      A risk factor is anything that increases the chance of getting a disease. Some risk factors for stomach cancer, like tobacco use, can be changed. However, risk factors also include things people cannot change, like their age and family history. Learning about risk factors for stomach cancer is important because it can help you make choices that might prevent or lower your risk of getting it.

      Who gets stomach cancer

      Stomach cancer is the fifth most common cancer worldwide. It is more common in countries in East Asia, Eastern Europe, and South and Central America than in the United States and other Western countries.

      Anyone can get stomach cancer. In the United States, the disease occurs more often among Black, Hispanic, Asian/Pacific Islander, and American Indian/Alaska Native individuals than among White individuals. Males are nearly twice as likely as females to be diagnosed with stomach cancer, and Black males are nearly twice as likely as White males to die of it. In recent years, stomach cancer rates have been increasing in younger females, particularly among Hispanic females. Stomach cancer can be diagnosed at any age, but the risk increases as a person gets older.

      Risk factors for stomach cancer

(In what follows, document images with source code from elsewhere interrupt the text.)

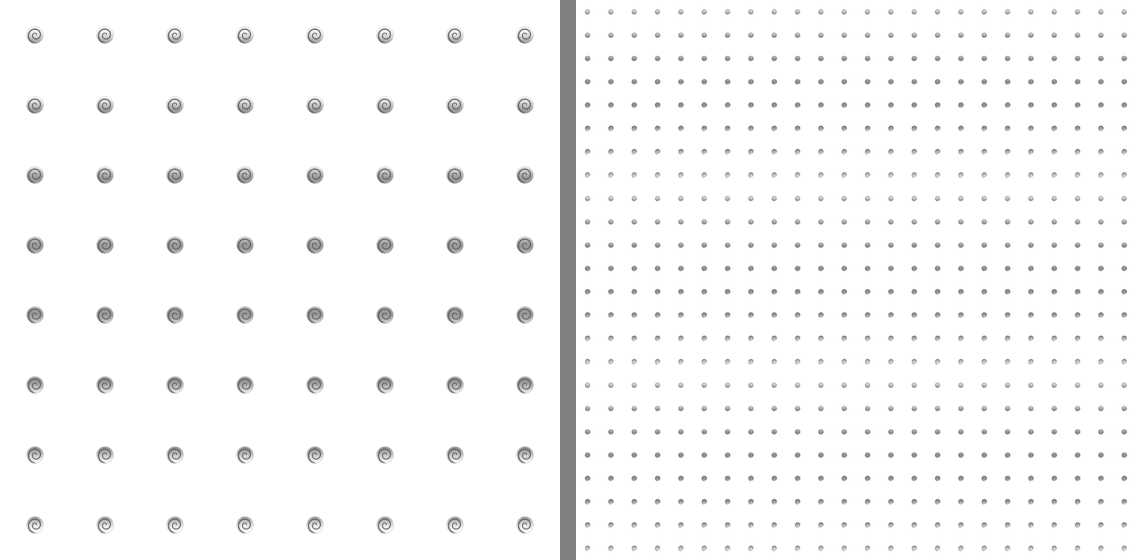
Left, the tile; right, the same tile 3 across and 3 down.
Reproduce this pattern procedurally as a Shadertoy shader.

```glsl
#define REPEATS 8.0
#define RADIUS 0.127       // disc radius, in cells
#define PITCH 0.45         // spiral inward step per turn, in disc radii
#define TURNS 1.85
#define OUTER_WIDTH 0.09   // half widths of the groove, in disc radii
#define INNER_WIDTH 0.05
#define BAND_SHIFT 0.35    // travel of the dark reflection per row
#define METAL_DARK 0.60
#define METAL_LIGHT 0.97
#define GROOVE_GREY 0.36
#define RIM_GREY 0.84

const float TAU = 6.2831853;

// Coverage of a tapering spiral that winds clockwise inward from the bottom
float spiral(vec2 p, float pixel) {
    p -= vec2(0.05, -0.01);
    float radius = length(p);
    float turn = fract(atan(-p.x, -p.y) / TAU + 0.04);
    float cover = 0.0;
    for (int i = 0; i < 2; i++) {
        float t = turn + float(i);
        float halfWidth = mix(OUTER_WIDTH, INNER_WIDTH, t / TURNS);
        float d = abs(radius - (0.91 - PITCH * t)) - halfWidth;
        float ends = smoothstep(0.0, 0.12, t) * (1.0 - smoothstep(TURNS - 0.15, TURNS, t));
        cover = max(cover, ends * (1.0 - smoothstep(-0.6 * pixel, 0.6 * pixel, d)));
    }
    return cover;
}

// Brushed metal with a dark horizontal reflection that climbs row by row
float metal(vec2 p, float rowFromTop) {
    float band = (rowFromTop - 0.5 * (REPEATS - 1.0)) * BAND_SHIFT;
    return mix(METAL_DARK, METAL_LIGHT, smoothstep(0.0, 1.8, abs(p.y - band)));
}

void mainImage(out vec4 fragColor, in vec2 fragCoord) {
    // Cell grid; p is measured in disc radii
    vec2 grid = fragCoord / iResolution.xy * REPEATS;
    vec2 p = (fract(grid) - 0.5) / RADIUS;
    float rowFromTop = REPEATS - 1.0 - floor(grid.y);
    float pixel = REPEATS / (min(iResolution.x, iResolution.y) * RADIUS);
    float radius = length(p);

    // Disc face, pale rim and engraved groove
    float grey = metal(p, rowFromTop);
    grey = mix(grey, RIM_GREY, 0.7 * smoothstep(0.86, 0.96, radius));
    grey = mix(grey, GROOVE_GREY, 0.85 * spiral(p, pixel));

    // White ground
    float disc = 1.0 - smoothstep(-0.6 * pixel, 0.6 * pixel, radius - 0.98);
    fragColor = vec4(vec3(mix(1.0, grey, disc)), 1.0);
}
```
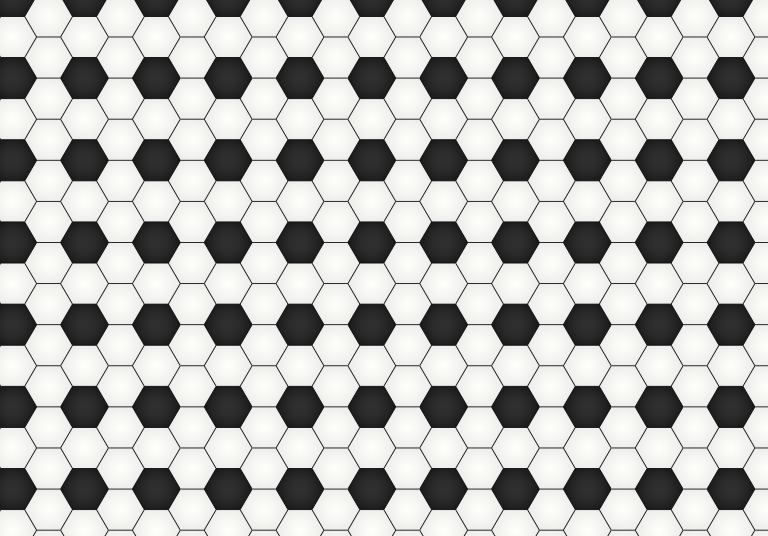
Write a Shadertoy shader that draws this pattern.

```glsl
// Football-style honeycomb: white hexagons with every fourth one black, thin dark seams.

const float APOTHEM = 0.8660254;                  // hexagon with circumradius 1
const vec2 HEX_STEP = vec2(3.0, 2.0 * APOTHEM);   // rectangular lattice of hexagons
const vec2 TILE = HEX_STEP * vec2(1.0, 2.0);      // one black hexagon per tile
const vec2 REPEATS = vec2(10.692, 6.521);         // tiles across and down
const vec2 PHASE = vec2(0.1764, 0.571);           // first black centre, in tiles
const float SEAM_WIDTH = 0.037;

const vec3 WHITE_CENTRE = vec3(0.995, 0.995, 0.98);
const vec3 WHITE_RIM = vec3(0.922, 0.922, 0.918);
const vec3 BLACK_CENTRE = vec3(0.185);
const vec3 BLACK_RIM = vec3(0.09);
const vec3 SEAM = vec3(0.05);

// Offset from the nearest point of a rectangular lattice.
vec2 wrapCentred(vec2 p, vec2 period) {
    return p - period * floor(p / period + 0.5);
}

// Offset from the nearest hexagon centre in the staggered lattice.
vec2 nearestHex(vec2 p) {
    vec2 a = wrapCentred(p, HEX_STEP);
    vec2 b = wrapCentred(p - 0.5 * HEX_STEP, HEX_STEP);
    return dot(a, a) < dot(b, b) ? a : b;
}

// Signed distance to the sides of a flat-topped hexagon.
float hexDistance(vec2 p) {
    p = abs(p);
    return max(p.y, dot(p, vec2(APOTHEM, 0.5))) - APOTHEM;
}

// Share of a pixel covered by a line, also right for lines thinner than a pixel.
float lineCoverage(float d, float width, float pixel) {
    float h = 0.5 * width;
    return max(min(d + 0.5 * pixel, h) - max(d - 0.5 * pixel, -h), 0.0) / pixel;
}

// Radial shading of one hexagon.
vec3 shade(vec2 p, vec3 centre, vec3 rim, float falloff) {
    return mix(centre, rim, pow(min(length(p), 1.0), falloff));
}

void mainImage(out vec4 fragColor, in vec2 fragCoord) {
    vec2 p = (fragCoord / iResolution.xy * REPEATS - PHASE) * TILE;
    float pixel = REPEATS.y * TILE.y / iResolution.y;

    // White panels
    vec2 cell = nearestHex(p);
    vec3 colour = shade(cell, WHITE_CENTRE, WHITE_RIM, 1.2);

    // Black panels
    vec2 patch_ = wrapCentred(p, TILE);
    float inside = clamp(0.5 - hexDistance(patch_) / pixel, 0.0, 1.0);
    colour = mix(colour, shade(patch_, BLACK_CENTRE, BLACK_RIM, 2.0), inside);

    // Seams
    colour = mix(colour, SEAM, lineCoverage(hexDistance(cell), SEAM_WIDTH, pixel));

    fragColor = vec4(colour, 1.0);
}
```
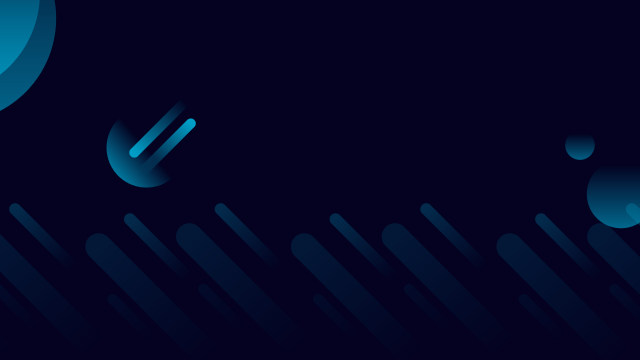
Reproduce this background procedurally as a WebGL 2 fragment shader.

```glsl
#version 300 es
precision highp float;
// Dark navy backdrop with glowing cyan discs and fading diagonal bars.
// Discs carry a linear opacity ramp, bars are capsules fading from their head,
// and the lower band repeats two clusters of three bars along x.

uniform vec2 u_resolution;
out vec4 fragColor;

const vec3 NAVY = vec3(0.014, 0.006, 0.125);
const vec3 CYAN = vec3(0.0, 0.62, 0.78);
const vec2 DOWN = vec2(0.0, -1.0);
const vec2 DOWN_LEFT = vec2(-0.7071);
const vec2 DOWN_RIGHT = vec2(0.7071, -0.7071);
const float PERIOD = 0.571;

// Smooth coverage of a signed distance, about one pixel wide
float coverage(float dist) {
    return clamp(0.5 - dist * u_resolution.y, 0.0, 1.0);
}

// Disc whose opacity runs from ramp.x to ramp.y along dir
float disc(vec2 p, vec2 center, float radius, vec2 dir, vec2 ramp) {
    vec2 q = p - center;
    float t = dot(q, dir) / radius * 0.5 + 0.5;
    float opacity = clamp(mix(ramp.x, ramp.y, t), 0.0, 1.0);
    return coverage(length(q) - radius) * opacity;
}

// Capsule starting at the origin and fading out along dir
float bar(vec2 q, vec2 dir, float len, float radius) {
    float along = dot(q, dir);
    float dist = length(q - dir * clamp(along, 0.0, len)) - radius;
    return coverage(dist) * (1.0 - clamp(along / len, 0.0, 1.0));
}

// Bar repeated along x, with room for its round head
float repeatedBar(vec2 q, float len, float radius) {
    float margin = 2.0 * radius;
    q.x = mod(q.x + margin, PERIOD) - margin;
    return bar(q, DOWN_RIGHT, len, radius);
}

vec3 glow(vec3 base, float opacity) {
    return mix(base, CYAN, opacity);
}

void main() {
    // Canvas height is one unit
    vec2 p = gl_FragCoord.xy / u_resolution.y;
    vec3 color = NAVY;

    // Overlapping corner discs
    color = glow(color, disc(p, vec2(-0.134, 0.949), 0.290, DOWN, vec2(0.09, 0.65)));
    color = glow(color, disc(p, vec2(-0.178, 1.020), 0.289, DOWN, vec2(-0.25, 0.87)));

    // Crescent disc crossed by two opposed bars
    color = glow(color, disc(p, vec2(0.407, 0.590), 0.111,
                             normalize(vec2(-0.8, -0.7)), vec2(-0.75, 0.75)));
    color = glow(color, bar(p - vec2(0.373, 0.576), -DOWN_LEFT, 0.20, 0.0139));
    color = glow(color, bar(p - vec2(0.530, 0.657), DOWN_LEFT, 0.19, 0.0139));

    // Pair of discs on the right
    color = glow(color, disc(p, vec2(1.611, 0.597), 0.041, DOWN, vec2(-0.08, 0.60)));
    color = glow(color, disc(p, vec2(1.725, 0.461), 0.095, DOWN, vec2(-0.05, 0.65)));

    // Repeating clusters: a wide, a slim and a faint bar each
    for (int i = 0; i < 2; i++) {
        vec2 q = p - float(i) * vec2(0.319, -0.028);
        color = glow(color, 0.14 * repeatedBar(q - vec2(-0.045, 0.343), 0.44, 0.037));
        color = glow(color, 0.26 * repeatedBar(q - vec2(0.042, 0.419), 0.23, 0.0165));
        color = glow(color, 0.06 * repeatedBar(q - vec2(-0.006, 0.197), 0.16, 0.0145));
    }

    fragColor = vec4(color, 1.0);
}
```
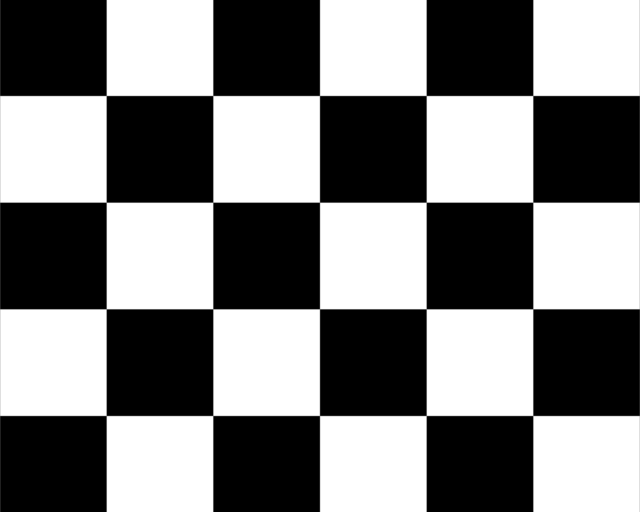
Give the GLSL for this pattern, as a Shadertoy shader.

```glsl
// Black and white checkerboard, six squares across and 4.8 down, centred
// vertically so the top and bottom rows are cut equally.
// Each axis is a smoothed square wave; their product gives the checks.

// +1 in even cells, -1 in odd cells, with a tent-filtered edge one pixel each side
vec2 squareWave(vec2 cell, float pixel) {
    vec2 edgeDistance = abs(mod(cell - 0.5, 2.0) - 1.0) - 0.5;
    vec2 ramp = clamp(edgeDistance / pixel, -1.0, 1.0);
    return ramp * (2.0 - abs(ramp));
}

void mainImage(out vec4 fragColor, in vec2 fragCoord) {
    // Cell units: one square is a sixth of the width
    float pixel = 6.0 / iResolution.x;
    vec2 cell = vec2(fragCoord.x, fragCoord.y - 0.5 * iResolution.y) * pixel;
    cell.y += 0.5; // the middle row straddles the centre line

    // Matching parity is black, differing parity is white
    vec2 wave = squareWave(cell, pixel);
    float white = 0.5 - 0.5 * wave.x * wave.y;
    fragColor = vec4(vec3(white), 1.0);
}
```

      There are several risk factors for stomach cancer. Different risk factors may increase the risk of cancer in different parts of the stomach. For example, Helicobacter pylori (H. pylori) infection increases the risk of cancer in the lower and middle part of the stomach, while obesity and gastroesophageal reflux disease (GERD) increase the risk of cancer in the upper stomach.